Five men from Northern Virginia were detained at a house in Sargodha, a town in Pakistan’s Punjab province. The house reportedly belonged to Khalid Farooq, the father of one of the young men, Umer Farooq. According to police sources cited by the NY Times, Khalid Farooq is said to have ties to Jaish-e-Muhammad, a banned Punjabi militant group. The NY Times added in its coverage, “Pakistani news reports also said security officials linked the house to the militant group.”
The story garnered much Western media attention earlier on Wednesday, though most news agencies could not say whether the five men, three of Pakistani heritage, one Egyptian and one Yemeni (all were American citizens), had any direct links to terrorism or were even the same five men who had disappeared from their homes in Alexandria, Virginia late last month. However, as the story developed and more details were known, the Washington Post confirmed all five men, ranging in age from 19 to 25, were reported missing by their families last week in the U.S. and were taken into custody near Lahore on Monday. According to the Post,
The men…went overseas without telling their families, who grew concerned after a family member called one of them on his cellphone and “the conversation ended abruptly,” said Nihad Awad, national executive director of the Council on American-Islamic Relations.
CAIR reportedly got the men’s families in touch with the Federal Bureau of Investigation (FBI) last week, where they played an 11-minute English video “with jihadist undertones” for agents and Muslim leaders at a lawyer’s office. Discussing the video with the Washington Post, Awad said, “I was very disturbed by the contents. . . . It made references to the ongoing conflicts in the world and that a Muslim has to do something about them,” adding that it showed “a profound misunderstanding and potential misuse of Koranic verses.”
However, although Awad called the video “a farewell statement,” law enforcement sources assert that there is no evidence verifying this claim, adding they “had no information on the men’s intentions.” One official further noted that they had no reason to believe there “was some big plot or big plan…Our primary focus is, let’s get them back safely.”
Looking at the facts so far, it seems there is little direct evidence so far linking these young men to terrorism.

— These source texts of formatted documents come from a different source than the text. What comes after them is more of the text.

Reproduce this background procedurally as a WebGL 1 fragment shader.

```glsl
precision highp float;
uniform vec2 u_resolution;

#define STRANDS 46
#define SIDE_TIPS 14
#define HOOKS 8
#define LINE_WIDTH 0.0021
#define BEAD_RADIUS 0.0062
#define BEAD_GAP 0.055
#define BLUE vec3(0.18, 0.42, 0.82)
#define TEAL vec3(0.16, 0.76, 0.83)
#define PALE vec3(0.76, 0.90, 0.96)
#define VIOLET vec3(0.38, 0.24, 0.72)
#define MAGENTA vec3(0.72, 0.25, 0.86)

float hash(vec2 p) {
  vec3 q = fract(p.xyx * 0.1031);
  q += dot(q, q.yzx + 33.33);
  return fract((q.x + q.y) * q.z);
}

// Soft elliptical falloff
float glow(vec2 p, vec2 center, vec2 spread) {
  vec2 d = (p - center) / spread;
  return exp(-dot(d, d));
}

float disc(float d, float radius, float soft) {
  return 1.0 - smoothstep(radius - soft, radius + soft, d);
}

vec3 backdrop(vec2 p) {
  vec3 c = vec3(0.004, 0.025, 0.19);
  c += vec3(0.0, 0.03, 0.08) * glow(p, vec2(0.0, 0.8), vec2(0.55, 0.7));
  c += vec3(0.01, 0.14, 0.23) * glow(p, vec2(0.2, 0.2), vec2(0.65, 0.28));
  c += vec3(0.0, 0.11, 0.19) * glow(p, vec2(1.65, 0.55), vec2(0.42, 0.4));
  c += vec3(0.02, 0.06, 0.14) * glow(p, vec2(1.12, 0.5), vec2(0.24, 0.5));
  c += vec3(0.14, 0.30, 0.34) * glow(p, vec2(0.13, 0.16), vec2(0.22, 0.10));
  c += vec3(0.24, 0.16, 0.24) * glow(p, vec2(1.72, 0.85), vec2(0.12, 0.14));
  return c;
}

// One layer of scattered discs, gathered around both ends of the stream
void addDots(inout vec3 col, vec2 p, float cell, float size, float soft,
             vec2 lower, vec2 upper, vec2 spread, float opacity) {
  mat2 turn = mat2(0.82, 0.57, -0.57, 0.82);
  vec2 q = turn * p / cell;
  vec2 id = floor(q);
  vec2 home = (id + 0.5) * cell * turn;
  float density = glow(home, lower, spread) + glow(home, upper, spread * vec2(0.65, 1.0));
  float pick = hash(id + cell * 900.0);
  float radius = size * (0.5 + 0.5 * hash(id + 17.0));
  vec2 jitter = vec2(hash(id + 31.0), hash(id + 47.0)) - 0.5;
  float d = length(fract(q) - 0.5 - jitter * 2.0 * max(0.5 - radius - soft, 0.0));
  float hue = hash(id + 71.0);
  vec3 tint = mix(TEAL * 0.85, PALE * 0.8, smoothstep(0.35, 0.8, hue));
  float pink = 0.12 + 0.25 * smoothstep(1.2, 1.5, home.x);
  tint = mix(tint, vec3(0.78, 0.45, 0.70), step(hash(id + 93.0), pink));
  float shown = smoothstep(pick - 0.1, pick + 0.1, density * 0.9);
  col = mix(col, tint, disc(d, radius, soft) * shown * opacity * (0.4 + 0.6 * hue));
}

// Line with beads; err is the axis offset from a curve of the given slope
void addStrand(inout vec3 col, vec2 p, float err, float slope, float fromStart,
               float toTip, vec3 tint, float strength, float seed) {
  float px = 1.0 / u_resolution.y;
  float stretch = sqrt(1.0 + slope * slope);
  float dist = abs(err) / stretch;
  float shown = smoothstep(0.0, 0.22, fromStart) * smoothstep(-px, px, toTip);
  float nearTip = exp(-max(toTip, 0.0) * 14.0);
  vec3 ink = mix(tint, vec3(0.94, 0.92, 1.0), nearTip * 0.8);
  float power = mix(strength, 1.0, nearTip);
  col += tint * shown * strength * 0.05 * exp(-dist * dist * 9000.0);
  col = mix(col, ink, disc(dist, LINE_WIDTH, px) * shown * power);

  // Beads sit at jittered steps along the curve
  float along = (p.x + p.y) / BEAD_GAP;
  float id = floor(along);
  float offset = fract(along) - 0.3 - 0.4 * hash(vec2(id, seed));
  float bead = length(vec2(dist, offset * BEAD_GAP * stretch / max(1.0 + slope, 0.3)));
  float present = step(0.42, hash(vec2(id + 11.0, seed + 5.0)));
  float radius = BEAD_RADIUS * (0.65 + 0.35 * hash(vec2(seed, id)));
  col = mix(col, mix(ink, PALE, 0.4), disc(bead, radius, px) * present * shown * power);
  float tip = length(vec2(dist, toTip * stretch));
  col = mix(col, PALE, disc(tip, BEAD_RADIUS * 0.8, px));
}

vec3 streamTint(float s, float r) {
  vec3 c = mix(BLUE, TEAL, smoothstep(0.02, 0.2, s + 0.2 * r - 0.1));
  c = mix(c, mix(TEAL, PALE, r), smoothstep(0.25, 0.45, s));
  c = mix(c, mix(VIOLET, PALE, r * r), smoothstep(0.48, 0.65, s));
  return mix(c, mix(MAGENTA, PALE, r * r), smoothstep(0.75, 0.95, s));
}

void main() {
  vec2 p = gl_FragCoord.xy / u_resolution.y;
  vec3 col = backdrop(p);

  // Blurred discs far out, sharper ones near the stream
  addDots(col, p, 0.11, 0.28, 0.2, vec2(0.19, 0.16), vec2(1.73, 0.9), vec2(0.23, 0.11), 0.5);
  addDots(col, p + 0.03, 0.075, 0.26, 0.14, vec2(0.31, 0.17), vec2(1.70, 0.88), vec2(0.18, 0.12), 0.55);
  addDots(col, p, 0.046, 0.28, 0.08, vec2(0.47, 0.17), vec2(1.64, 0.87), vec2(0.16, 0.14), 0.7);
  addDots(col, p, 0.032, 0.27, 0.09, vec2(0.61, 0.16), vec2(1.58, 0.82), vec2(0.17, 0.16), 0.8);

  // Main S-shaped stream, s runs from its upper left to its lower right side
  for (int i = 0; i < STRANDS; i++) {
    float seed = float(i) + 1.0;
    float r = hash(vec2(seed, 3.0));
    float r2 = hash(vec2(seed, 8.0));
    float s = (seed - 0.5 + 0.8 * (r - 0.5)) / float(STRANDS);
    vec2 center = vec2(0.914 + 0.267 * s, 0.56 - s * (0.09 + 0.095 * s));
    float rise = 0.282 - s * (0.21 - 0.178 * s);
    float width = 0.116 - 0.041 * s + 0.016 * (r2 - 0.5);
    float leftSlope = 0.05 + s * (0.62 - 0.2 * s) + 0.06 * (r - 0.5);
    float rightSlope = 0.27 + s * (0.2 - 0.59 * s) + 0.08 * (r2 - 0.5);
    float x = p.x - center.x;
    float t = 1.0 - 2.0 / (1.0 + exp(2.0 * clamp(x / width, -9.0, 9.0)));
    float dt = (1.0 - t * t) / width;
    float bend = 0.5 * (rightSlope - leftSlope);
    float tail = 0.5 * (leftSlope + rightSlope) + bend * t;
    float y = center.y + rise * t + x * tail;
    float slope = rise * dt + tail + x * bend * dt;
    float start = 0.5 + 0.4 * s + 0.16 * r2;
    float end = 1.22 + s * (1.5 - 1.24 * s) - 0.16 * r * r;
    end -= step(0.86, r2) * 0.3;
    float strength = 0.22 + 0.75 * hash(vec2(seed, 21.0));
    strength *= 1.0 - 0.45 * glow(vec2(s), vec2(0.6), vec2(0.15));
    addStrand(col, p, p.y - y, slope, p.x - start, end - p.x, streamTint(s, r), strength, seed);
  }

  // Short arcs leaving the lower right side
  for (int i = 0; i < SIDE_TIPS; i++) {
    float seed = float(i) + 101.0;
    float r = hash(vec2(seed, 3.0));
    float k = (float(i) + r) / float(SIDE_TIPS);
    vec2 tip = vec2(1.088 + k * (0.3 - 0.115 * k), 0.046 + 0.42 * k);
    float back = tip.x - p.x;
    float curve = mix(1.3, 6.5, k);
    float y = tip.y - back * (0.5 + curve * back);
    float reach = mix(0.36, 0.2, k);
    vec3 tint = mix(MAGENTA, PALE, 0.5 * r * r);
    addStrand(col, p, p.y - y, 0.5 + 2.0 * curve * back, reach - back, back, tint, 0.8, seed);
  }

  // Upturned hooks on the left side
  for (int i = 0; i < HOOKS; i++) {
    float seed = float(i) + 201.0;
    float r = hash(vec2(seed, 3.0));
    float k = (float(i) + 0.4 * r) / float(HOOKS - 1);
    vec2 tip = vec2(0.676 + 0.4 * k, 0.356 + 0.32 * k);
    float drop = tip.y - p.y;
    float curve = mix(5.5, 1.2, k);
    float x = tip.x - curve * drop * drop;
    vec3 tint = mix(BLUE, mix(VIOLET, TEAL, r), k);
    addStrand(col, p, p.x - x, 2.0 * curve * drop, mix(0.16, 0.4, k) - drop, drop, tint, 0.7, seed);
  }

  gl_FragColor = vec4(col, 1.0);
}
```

Nevertheless, the Western media coverage of the development has been interesting. First, the story gained significantly more traction in the Western/U.S. media than in Pakistan, where the arrests actually took place, [though Pakistani outlets did cover the story Thursday]. Second, several of these news agencies framed the arrests in light of the recent shootings at Fort Hood, Texas and the charges filed this week against David Headley, a Chicago man accused of links to last year’s Mumbai attacks, [Headley, a Pakistani-American, pleaded not guilty in court today]. The NY Times in its coverage Wednesday noted these recent arrests come “at a time of growing concern about homegrown terrorism” in the United States. However, by grouping today’s arrests with Fort Hood and Headley, are news outlets in effect sealing their guilt or merely pointing out a potential trend?
Newsweek cited a source familiar with the investigation, who noted the family “of at least one of the detained men attends the Dar Al-Hijrah mosque, located in a Virginia suburb of Washington,” the same mosque also once attended by Maj. Nidal Hasan, the accused Fort Hood shooter. Newsweek added, “Before 9/11, one of the mosque’s preachers, Anwar al-Awlaki, was in contact with at least two of the 9/11 hijackers.”

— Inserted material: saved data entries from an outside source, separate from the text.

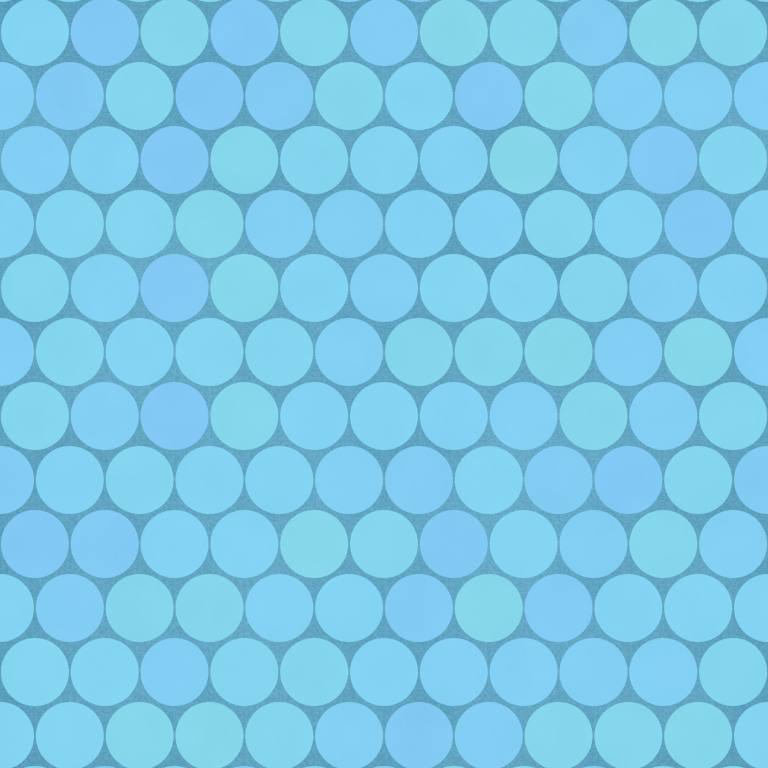
Reproduce this pattern procedurally as a WebGL 1 fragment shader.

```glsl
precision highp float;
// Staggered rows of pale blue and aqua round tiles set in grainy teal grout.

uniform vec2 u_resolution;

const vec2 GRID = vec2(11.0, 12.0);
const float RADIUS = 0.0443;

float hash(vec2 p) {
  return fract(sin(dot(p, vec2(127.1, 311.7))) * 43758.5453);
}

// Smooth value noise that repeats after the given period
float noise(vec2 p, float period) {
  vec2 cell = floor(p);
  vec2 f = fract(p);
  f = f * f * (3.0 - 2.0 * f);
  vec2 a = mod(cell, period);
  vec2 b = mod(cell + 1.0, period);
  return mix(mix(hash(a), hash(vec2(b.x, a.y)), f.x),
             mix(hash(vec2(a.x, b.y)), hash(b), f.x), f.y);
}

// Cloudy wear in the range -0.5 to 0.5
float mottle(vec2 uv, float scale) {
  float sum = 0.0;
  float weight = 0.5;
  for (int i = 0; i < 4; i++) {
    sum += weight * (noise(uv * scale, scale) - 0.5);
    scale *= 2.0;
    weight *= 0.5;
  }
  return sum;
}

// Glaze runs from blue through sky to aqua
vec3 glazeColor(float t) {
  vec3 blue = vec3(0.510, 0.785, 0.960);
  vec3 sky = vec3(0.515, 0.835, 0.953);
  vec3 aqua = vec3(0.522, 0.843, 0.912);
  vec3 cool = mix(blue, sky, clamp(t * 2.0, 0.0, 1.0));
  return mix(cool, aqua, clamp(t * 2.0 - 1.0, 0.0, 1.0));
}

vec3 groutColor(vec2 uv, float grain) {
  vec3 base = vec3(0.382, 0.650, 0.762);
  return base + 0.09 * mottle(uv, 6.0) + 0.065 * grain;
}

// Signed distance to the nearest tile in one row; also returns its cell
float rowDistance(vec2 uv, float row, float radius, out vec2 cell) {
  float shift = 0.5 * mod(row, 2.0);
  float column = floor(uv.x * GRID.x - shift + 0.5);
  vec2 center = vec2(column + shift, row + 0.5) / GRID;
  cell = mod(vec2(column, row), GRID);
  return length(uv - center) - radius;
}

void main() {
  vec2 uv = gl_FragCoord.xy / u_resolution;
  float pixel = 1.0 / min(u_resolution.x, u_resolution.y);

  // Nearest tile among the rows that can overlap this point
  float nearest = 1.0;
  vec2 tile = vec2(0.0);
  for (int i = -1; i <= 1; i++) {
    vec2 cell;
    float row = floor(uv.y * GRID.y) + float(i);
    float d = rowDistance(uv, row, RADIUS, cell);
    if (d < nearest) {
      nearest = d;
      tile = cell;
    }
  }

  // Fine grain shows strongly in the grout and faintly on the glaze
  float grain = noise(uv * 512.0, 512.0) - 0.5;
  vec3 glaze = glazeColor(hash(tile + 3.7));
  glaze += 0.022 * mottle(uv, 24.0) + 0.008 * grain;

  float coverage = 1.0 - smoothstep(-0.75 * pixel, 0.75 * pixel, nearest);
  gl_FragColor = vec4(mix(groutColor(uv, grain), glaze, coverage), 1.0);
}
```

If this news coverage is reflective of anything, it’s of the increasing interconnected and transnational nature of militancy, a point that is certain to have ramifications for Pakistan if this story plays out. It also seems to indicate an increasing U.S. paranoia reminiscent of the months following 9/11. While this paranoia is not unfounded (Fort Hood was of course an immense tragedy), I find it disconcerting that we cry, “witch!” with near reckless abandon before all the facts have been revealed. I also find it sad that the Muslim-American community has to constantly be on the defensive, releasing immediate statements in the aftermath of such developments, initiating campaigns to educate Americans about Islam.
I’ll leave you with a quote by Ali Eteraz, author of Children of Dust, who recently raised an important point worthy of debate:
There is no need for one Muslim to condemn the crimes of another. Collective responsibility cannot, and should not, be accepted. Where one accepts collective responsibility one opens the door to collective punishment. Are Muslims individuals? Or are they one singular marionette that pirouettes each time its string is pulled?